======== Recorded data ========

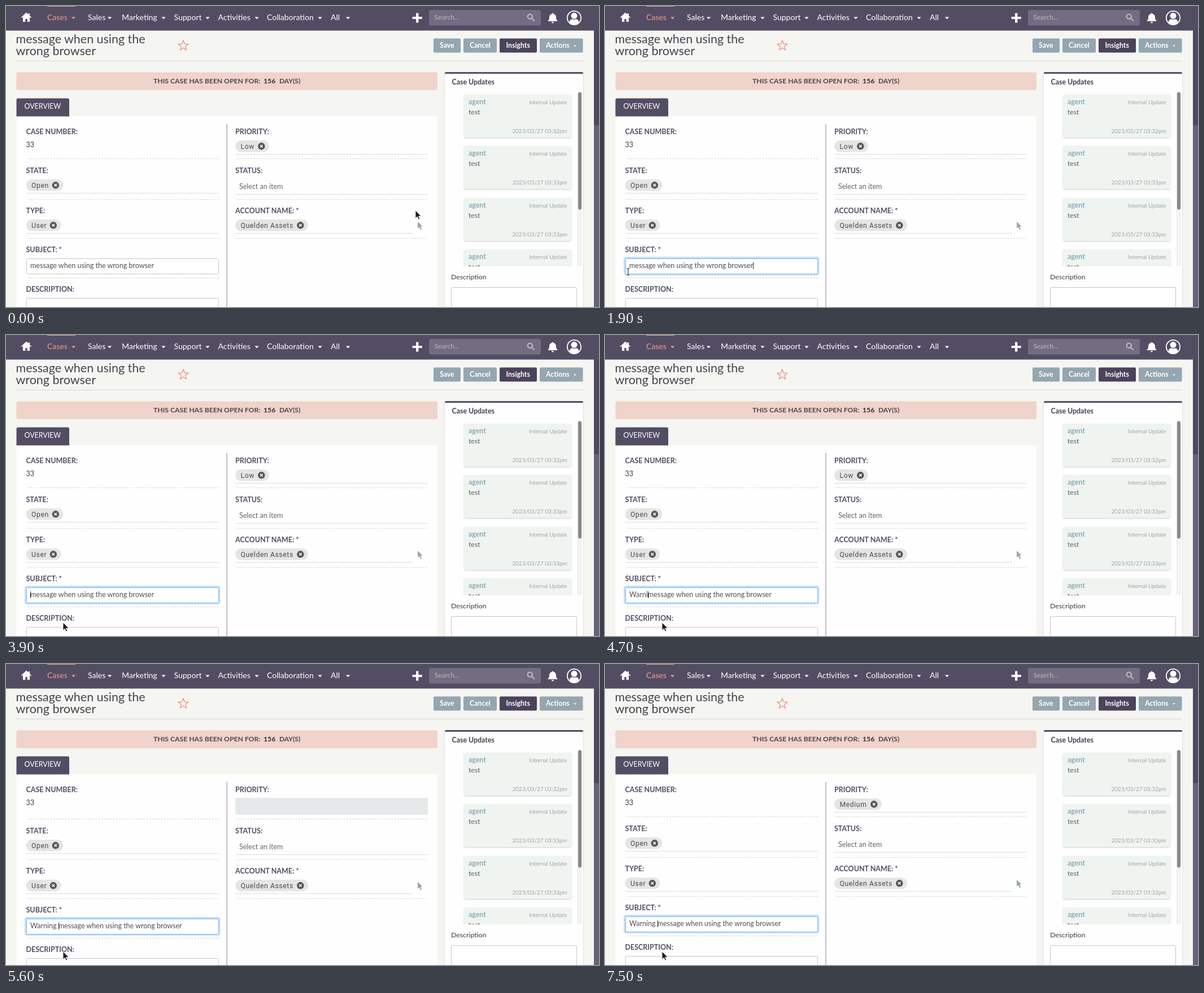
An HTML page for the animation above (8000 ms loop, 1050 by 533 pixels).

```html
<!DOCTYPE html>
<html lang="en">
<head>
<meta charset="utf-8">
<title>Case form</title>
<style>
html, body { margin: 0; width: 100%; height: 100%; overflow: hidden; background: #f5f5f2; }
svg { display: block; }
text { font-family: Lato, sans-serif; white-space: pre; }
.chip { font-family: Roboto, sans-serif; letter-spacing: .6px; }
</style>
</head>
<body>
<svg id="stage" width="1050" height="533" viewBox="0 0 1050 533"></svg>
<script>
const INK = '#534d64', STEEL = '#94a6b0', CORAL = '#f08a7a', PEACH = '#f29b8a';
const SUBJECT = 'message when using the wrong browser', PREFIX = 'Warning ';
const LOOP = 8000, STEP = 100;

const attrs = o => Object.entries(o).map(([k, v]) => `${k}="${v}"`).join(' ');
const rect = (x, y, w, h, fill, o = {}) =>
  `<rect x="${x}" y="${y}" width="${w}" height="${h}" fill="${fill}" ${attrs(o)}/>`;
const text = (x, y, s, size = 12.5, fill = INK, o = {}) =>
  `<text x="${x}" y="${y}" font-size="${size}" fill="${fill}" ${attrs(o)}>${s}</text>`;
const path = (d, fill, o = {}) => `<path d="${d}" fill="${fill}" ${attrs(o)}/>`;
const group = (id, body, o = {}) => `<g id="${id}" ${attrs(o)}>${body}</g>`;
const bold = { 'font-weight': 700 };

const label = (x, y, s) => text(x, y, s, 12.5, INK, bold);
const rule = (x, y, w) => rect(x, y, w, 1, '#dcdcdc');
const dots = (x, y, w) =>
  path(`M${x} ${y + .5}h${w}`, 'none', { stroke: '#96949c', 'stroke-dasharray': '1 4' });
const triangle = (x, y, r, fill) => path(`M${x - r} ${y}h${2 * r}l${-r} ${r}z`, fill);
const box = (x, y, w, h, o = {}) =>
  rect(x + .5, y + .5, w, h, '#fff', { stroke: '#c6c6c8', rx: 2, ...o });

function chip(x, y, w, s) {
  const cx = x + w - 13.7, cy = y + 10.3;
  return rect(x, y, w, 20.5, '#e5e5e3', { rx: 10.2 }) +
    text(x + 9.5, y + 15, s, 12.2, '#4c4b51', { class: 'chip' }) +
    `<circle cx="${cx}" cy="${cy}" r="6.2" fill="#55545c"/>` +
    path(`M${cx - 2.2} ${cy - 2.2}l4.4 4.4m0 -4.4l-4.4 4.4`, 'none', { stroke: '#fff', 'stroke-width': 1.5 });
}

function navBar() {
  const items = [['Cases', 73, 119.5], ['Sales', 145, 183.5], ['Marketing', 205, 279], ['Support', 297.5, 357],
    ['Activities', 375.5, 444], ['Collaboration', 462, 556], ['All', 575, 605.5]];
  return rect(0, 0, 1050, 43.5, INK) + rect(73, 0, 50, 1, '#f5a594') +
    items.map(([s, x, tx], i) => {
      const c = i ? '#fff' : PEACH;
      return text(x, 25, s, 14, c) + triangle(tx, 19.5, 3.7, c);
    }).join('') +
    path('M36 11.5L27 20l1 1.2L30 19.6V28h4.3v-5h3.4v5H42v-8.4l2 1.6 1-1.2-3-2.8V13h-2.4v2z', '#fff') +
    path('M728.2 12.5v17M719.7 21h17', 'none', { stroke: '#fff', 'stroke-width': 4.2 }) +
    rect(749, 7, 198, 27.5, '#726d80', { rx: 3 }) + text(758.5, 24, 'Search...', 12, '#bdbac4') +
    path('M927.8 14.5a4.2 4.2 0 1 0 .01 0M931 22l4.8 4.8', 'none', { stroke: '#bcb9c3', 'stroke-width': 2.1 }) +
    path('M968 12.5q1.3 0 1.3 1.5c3.4.7 4.7 3.3 4.7 6.5 0 3 .8 4 2.3 5.6v1h-16.6v-1c1.5-1.6 2.3-2.6 2.3-5.6 0-3.2 1.3-5.8 4.7-6.5q0-1.5 1.3-1.5zM965.8 28.3h4.4q-.4 2.2-2.2 2.2t-2.2-2.2z', '#fff') +
    '<circle cx="1006" cy="21" r="12.2" fill="none" stroke="#fff" stroke-width="1.8"/><circle cx="1006" cy="17.3" r="5.5" fill="#fff"/>' +
    path('M997.5 29.5q.5-6 5-6.3q3.5 1.6 7 0q4.500.3 5 6.300q-8.500 6.500-17 0z'.replace(/00(?=\D)/g, ''), '#fff') +
    rect(1041, 43, 9, 490, '#67627a') + rect(1041, 43, 9, 168, '#4f485f');
}

function heading() {
  const star = Array.from({ length: 10 }, (_, i) => {
    const a = i * Math.PI / 5, r = i % 2 ? 4 : 9.3;
    return `${314 + r * Math.sin(a)},${70.3 - r * Math.cos(a)}`;
  }).join(' ');
  const buttons = [['Save', 757, 48, 768], ['Cancel', 810, 59, 821], ['Insights', 874, 66, 885.5], ['Actions', 945, 76.5, 956]];
  return text(17.5, 66, 'message when using the', 21.45, '#45424c') + text(17.5, 87, 'wrong browser', 21.45, '#45424c') +
    `<polygon points="${star}" fill="none" stroke="${CORAL}" stroke-width="1.2"/>` +
    buttons.map(([s, x, w, tx]) => rect(x, 57.5, w, 25, s === 'Insights' ? '#4b435c' : STEEL, { rx: 2 }) +
      text(tx, 73.5, s, 12.3, '#fff', bold)).join('') +
    triangle(1007.5, 69.5, 2.5, '#fff') + rect(18, 97, 1004, 1, '#d6d6d6') +
    rect(18.5, 117.5, 745.5, 31.5, '#f0d3ca', { rx: 3 }) +
    text(261, 137, 'THIS CASE HAS BEEN OPEN FOR:', 12.2, '#4a4656', bold) +
    text(456, 137, '156', 12.2, '#2f2d36', bold) + text(484, 137, 'DAY(S)', 12, '#4a4656', bold);
}

function sidePanel() {
  const light = { 'font-weight': 300, 'text-anchor': 'end' };
  const card = i => {
    const y = Math.round(157 + i * 91.3);
    return rect(811, y, 190, 76, '#eff4f1', { rx: 3, filter: 'url(#shade)' }) +
      text(819, y + 17, 'agent', 12.4, '#8aacb8', bold) + text(819, y + 35, 'test', 12.2, '#5c5a63') +
      text(993.5, y + 17, 'Internal Update', 10, '#666', light) +
      text(993.5, y + 68, `2023/03/27 03:3${i ? 3 : 2}pm`, 10, '#666', light);
  };
  return rect(777, 117.5, 245, 420, '#fefefe', { rx: 3, filter: 'url(#shade)' }) +
    path('M777 120v-1q0-2 2-2h241q2 0 2 2v1z', INK) +
    text(789.5, 138.5, 'Case Updates', 12.4, '#45414f', bold) +
    `<g clip-path="url(#feed)">${[0, 1, 2, 3].map(card).join('')}</g>` +
    rect(1011, 152, 9, 309, '#f3f3f3', { rx: 4 }) + rect(1013, 152.5, 6, 208, '#88878c', { rx: 3 }) +
    text(788, 484, 'Description', 12.3, '#3f3c47') + box(788, 498, 222, 60, { rx: 1 });
}

function form() {
  const lower = dots(40, 270, 336) + dots(409, 270, 338) +
    label(35.5, 296, 'STATE:') + chip(35.5, 307, 66, 'Open') + rule(36, 331, 341) + dots(40, 342, 336) +
    label(406, 296, 'STATUS:') + text(413, 324, 'Select an item', 12.5, '#66636d') + rule(406, 333, 341) + dots(409, 342, 338) +
    label(35.5, 367, 'TYPE:') + chip(35.5, 378, 62, 'User') + rule(36, 402, 341) + dots(40, 411, 336) +
    label(406, 367, 'ACCOUNT NAME: *') + chip(406, 378, 129, 'Quelden Assets') + rule(406, 402, 314) + dots(409, 411, 338) +
    path('M729 382v12l2.7-2.5 2.5 5 2-1-2.5-5h4z', STEEL) +
    label(35.5, 436, 'SUBJECT: *') + dots(40, 481, 336) +
    rect(34.5, 445.5, 343.5, 30, 'none', { id: 'ring', rx: 3, stroke: '#c3dffa', 'stroke-width': 3 }) +
    box(36, 447, 340, 27, { id: 'field' }) + text(43, 464, '', 12.5, '#504d58', { id: 'subject' }) +
    rect(43, 454, 1, 12, '#222', { id: 'caret' }) +
    label(35.5, 506, 'DESCRIPTION:') + box(36, 517, 340, 40);
  return rect(18.5, 195, 745.5, 340, '#fefefe', { rx: 2 }) + path('M18.5 195.5v-29q0-3 3-3h87.5q3 0 3 3v29z', INK) +
    text(32.5, 182, 'OVERVIEW', 12.4, '#fff') + rect(390.5, 209, 1, 324, '#85828c') +
    label(35.5, 227, 'CASE NUMBER:') + text(35.5, 250, '33', 12.5, '#3a3741') + label(406, 227, 'PRIORITY:') +
    group('priority', rule(406, 262, 341) + group('low', chip(406, 238, 60, 'Low')) + group('medium', chip(406, 238, 84, 'Medium'))) +
    rect(406, 237, 341, 30, '#e5e9e9', { id: 'busy', rx: 2 }) + group('lower', lower);
}

const arrow = 'M0 0v14l3.2-2.9 2.4 5 2.2-1-2.4-4.9h4.6z';
const beam = 'M-2.5 -6q2.5 0 2.5 1.5v9q0 1.5 -2.5 1.5M2.5 -6q-2.5 0 -2.5 1.5v9q0 1.5 2.5 1.5';
const stage = document.getElementById('stage');
stage.innerHTML = `<defs>
  <clipPath id="feed"><rect x="800" y="150" width="211" height="311"/></clipPath>
  <filter id="shade" x="-5%" y="-10%" width="110%" height="125%"><feDropShadow dx="0" dy="1" stdDeviation="1.3" flood-opacity=".2"/></filter>
</defs>` + rect(0, 0, 1050, 533, '#f5f5f2') + heading() + form() + sidePanel() + navBar() +
  group('arrow', path(arrow, '#1c1c1c', { stroke: '#fff', 'stroke-width': .8 })) +
  group('beam', path(beam, 'none', { stroke: '#fff', 'stroke-width': 2.6 }) + path(beam, 'none', { stroke: '#222', 'stroke-width': 1.1 }));

const el = {};
stage.querySelectorAll('[id]').forEach(e => el[e.id] = e);
const show = (e, on) => e.setAttribute('display', on ? 'inline' : 'none');
const move = (e, x, y) => e.setAttribute('transform', `translate(${x} ${y})`);
const at = (list, t) => list.filter(k => k[0] <= t).pop();

const KEYS = [4000, 4200, 4300, 4500, 4700, 4800, 5000, 5100];
const CARET = [[0, 0], [1800, 1], [2400, 0], [2600, 1], [3300, 0], [3900, 1], [6000, 0], [6300, 1], [6900, 0], [7500, 1]];
const POINTER = [[0, 'arrow', 725, 362], [1000, 'beam', 40, 457], [1100, ''], [1300, 'arrow', 13, 464],
  [1400, 'beam', 45, 471], [1500, 'beam', 41, 470.5], [2400, 'beam', 38, 472], [2500, 'beam', 38, 466],
  [2600, 'beam', 39, 461.5], [3000, 'arrow', 101, 509]];

function pointer(t) {
  let [, kind, x = 0, y = 0] = at(POINTER, t);
  if (t >= 500 && t < 1000) {
    const u = (t - 400) / 600, s = u * u * (3 - 2 * u);
    x -= 685 * s;
    y += 84 * s;
  }
  for (const name of ['arrow', 'beam']) {
    show(el[name], kind === name);
    move(el[name], x, y);
  }
}

function draw(t) {
  const typed = KEYS.filter(k => k <= t).length;
  const focus = Math.max(0, Math.min(1, (t - 1700) / 200));
  const busy = t >= 5600 && t < 6000;
  const fade = Math.max(0, Math.min(1, .3 + (t - 6000) / 300 * .7));

  el.subject.textContent = PREFIX.slice(0, typed) + SUBJECT;
  const pos = t < 2500 ? SUBJECT.length : typed;
  el.caret.setAttribute('x', Math.round(43 + (pos ? el.subject.getSubStringLength(0, pos) : 0)));
  show(el.caret, at(CARET, t)[1]);
  el.ring.setAttribute('opacity', focus);
  el.field.setAttribute('stroke', focus ? '#7db8ee' : '#c6c6c8');

  show(el.priority, !busy);
  show(el.busy, busy);
  show(el.low, t < 5600);
  show(el.medium, t >= 6000);
  el.medium.setAttribute('opacity', fade);
  move(el.medium, 0, -8.5 * (1 - fade));
  move(el.lower, 0, busy ? 4 : 0);
  pointer(t);
}

const start = performance.now();
function tick() {
  const t = (performance.now() - start) % LOOP;
  draw(Math.floor(t / STEP) * STEP);
  requestAnimationFrame(tick);
}
tick();
</script>
</body>
</html>
```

========

From the records, copy out each line that includes the string "typed".

**Answer space**
  const typed = KEYS.filter(k => k <= t).length;
  el.subject.textContent = PREFIX.slice(0, typed) + SUBJECT;
  const pos = t < 2500 ? SUBJECT.length : typed;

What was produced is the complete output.